┌─ Data to use
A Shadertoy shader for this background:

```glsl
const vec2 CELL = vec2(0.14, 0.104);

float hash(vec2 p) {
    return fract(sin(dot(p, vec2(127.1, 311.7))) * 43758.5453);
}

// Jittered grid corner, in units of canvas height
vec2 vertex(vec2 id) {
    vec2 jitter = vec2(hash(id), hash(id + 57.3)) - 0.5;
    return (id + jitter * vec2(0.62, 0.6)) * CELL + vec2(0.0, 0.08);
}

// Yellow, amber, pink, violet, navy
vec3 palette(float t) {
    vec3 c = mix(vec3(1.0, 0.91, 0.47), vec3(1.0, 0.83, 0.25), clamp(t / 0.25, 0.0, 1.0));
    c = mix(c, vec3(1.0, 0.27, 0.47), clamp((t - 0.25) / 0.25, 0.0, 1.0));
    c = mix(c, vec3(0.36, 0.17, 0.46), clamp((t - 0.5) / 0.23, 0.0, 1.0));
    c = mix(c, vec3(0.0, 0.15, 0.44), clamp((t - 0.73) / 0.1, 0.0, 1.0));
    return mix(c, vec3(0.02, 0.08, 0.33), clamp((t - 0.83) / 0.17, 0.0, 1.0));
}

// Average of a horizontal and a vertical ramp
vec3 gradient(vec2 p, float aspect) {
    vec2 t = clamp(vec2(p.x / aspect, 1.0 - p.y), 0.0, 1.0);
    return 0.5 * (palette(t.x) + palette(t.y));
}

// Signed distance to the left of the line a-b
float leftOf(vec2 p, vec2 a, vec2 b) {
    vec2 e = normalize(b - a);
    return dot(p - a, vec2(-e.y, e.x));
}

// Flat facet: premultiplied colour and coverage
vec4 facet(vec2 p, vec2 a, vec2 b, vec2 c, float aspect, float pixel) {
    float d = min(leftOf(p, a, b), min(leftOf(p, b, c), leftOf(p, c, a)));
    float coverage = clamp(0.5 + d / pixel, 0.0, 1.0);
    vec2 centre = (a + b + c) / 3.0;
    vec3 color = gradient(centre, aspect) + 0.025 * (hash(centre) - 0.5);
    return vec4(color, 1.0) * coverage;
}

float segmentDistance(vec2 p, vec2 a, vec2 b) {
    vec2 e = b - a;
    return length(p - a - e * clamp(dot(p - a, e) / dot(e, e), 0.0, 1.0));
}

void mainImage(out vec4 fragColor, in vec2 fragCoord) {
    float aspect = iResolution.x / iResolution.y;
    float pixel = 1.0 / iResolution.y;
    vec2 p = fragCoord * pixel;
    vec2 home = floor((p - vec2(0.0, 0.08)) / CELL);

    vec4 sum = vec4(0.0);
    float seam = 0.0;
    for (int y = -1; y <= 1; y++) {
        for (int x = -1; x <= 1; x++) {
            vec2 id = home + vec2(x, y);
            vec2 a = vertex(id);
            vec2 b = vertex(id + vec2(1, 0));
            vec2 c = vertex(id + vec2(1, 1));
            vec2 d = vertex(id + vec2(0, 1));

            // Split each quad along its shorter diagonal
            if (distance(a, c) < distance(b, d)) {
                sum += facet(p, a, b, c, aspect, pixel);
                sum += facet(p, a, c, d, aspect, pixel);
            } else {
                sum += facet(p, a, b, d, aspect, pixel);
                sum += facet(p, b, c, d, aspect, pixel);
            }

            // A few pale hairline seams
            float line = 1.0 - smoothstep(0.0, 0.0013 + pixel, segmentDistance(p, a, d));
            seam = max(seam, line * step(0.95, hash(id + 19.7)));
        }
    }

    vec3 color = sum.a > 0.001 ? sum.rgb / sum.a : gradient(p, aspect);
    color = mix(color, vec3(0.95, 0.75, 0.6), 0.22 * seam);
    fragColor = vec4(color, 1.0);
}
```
└─
*Instructions for the task:* Each record must be returned exactly as it is written.

*Output for this task:*
A Shadertoy shader for this background:

```glsl
const vec2 CELL = vec2(0.14, 0.104);

float hash(vec2 p) {
    return fract(sin(dot(p, vec2(127.1, 311.7))) * 43758.5453);
}

// Jittered grid corner, in units of canvas height
vec2 vertex(vec2 id) {
    vec2 jitter = vec2(hash(id), hash(id + 57.3)) - 0.5;
    return (id + jitter * vec2(0.62, 0.6)) * CELL + vec2(0.0, 0.08);
}

// Yellow, amber, pink, violet, navy
vec3 palette(float t) {
    vec3 c = mix(vec3(1.0, 0.91, 0.47), vec3(1.0, 0.83, 0.25), clamp(t / 0.25, 0.0, 1.0));
    c = mix(c, vec3(1.0, 0.27, 0.47), clamp((t - 0.25) / 0.25, 0.0, 1.0));
    c = mix(c, vec3(0.36, 0.17, 0.46), clamp((t - 0.5) / 0.23, 0.0, 1.0));
    c = mix(c, vec3(0.0, 0.15, 0.44), clamp((t - 0.73) / 0.1, 0.0, 1.0));
    return mix(c, vec3(0.02, 0.08, 0.33), clamp((t - 0.83) / 0.17, 0.0, 1.0));
}

// Average of a horizontal and a vertical ramp
vec3 gradient(vec2 p, float aspect) {
    vec2 t = clamp(vec2(p.x / aspect, 1.0 - p.y), 0.0, 1.0);
    return 0.5 * (palette(t.x) + palette(t.y));
}

// Signed distance to the left of the line a-b
float leftOf(vec2 p, vec2 a, vec2 b) {
    vec2 e = normalize(b - a);
    return dot(p - a, vec2(-e.y, e.x));
}

// Flat facet: premultiplied colour and coverage
vec4 facet(vec2 p, vec2 a, vec2 b, vec2 c, float aspect, float pixel) {
    float d = min(leftOf(p, a, b), min(leftOf(p, b, c), leftOf(p, c, a)));
    float coverage = clamp(0.5 + d / pixel, 0.0, 1.0);
    vec2 centre = (a + b + c) / 3.0;
    vec3 color = gradient(centre, aspect) + 0.025 * (hash(centre) - 0.5);
    return vec4(color, 1.0) * coverage;
}

float segmentDistance(vec2 p, vec2 a, vec2 b) {
    vec2 e = b - a;
    return length(p - a - e * clamp(dot(p - a, e) / dot(e, e), 0.0, 1.0));
}

void mainImage(out vec4 fragColor, in vec2 fragCoord) {
    float aspect = iResolution.x / iResolution.y;
    float pixel = 1.0 / iResolution.y;
    vec2 p = fragCoord * pixel;
    vec2 home = floor((p - vec2(0.0, 0.08)) / CELL);

    vec4 sum = vec4(0.0);
    float seam = 0.0;
    for (int y = -1; y <= 1; y++) {
        for (int x = -1; x <= 1; x++) {
            vec2 id = home + vec2(x, y);
            vec2 a = vertex(id);
            vec2 b = vertex(id + vec2(1, 0));
            vec2 c = vertex(id + vec2(1, 1));
            vec2 d = vertex(id + vec2(0, 1));

            // Split each quad along its shorter diagonal
            if (distance(a, c) < distance(b, d)) {
                sum += facet(p, a, b, c, aspect, pixel);
                sum += facet(p, a, c, d, aspect, pixel);
            } else {
                sum += facet(p, a, b, d, aspect, pixel);
                sum += facet(p, b, c, d, aspect, pixel);
            }

            // A few pale hairline seams
            float line = 1.0 - smoothstep(0.0, 0.0013 + pixel, segmentDistance(p, a, d));
            seam = max(seam, line * step(0.95, hash(id + 19.7)));
        }
    }

    vec3 color = sum.a > 0.001 ? sum.rgb / sum.a : gradient(p, aspect);
    color = mix(color, vec3(0.95, 0.75, 0.6), 0.22 * seam);
    fragColor = vec4(color, 1.0);
}
```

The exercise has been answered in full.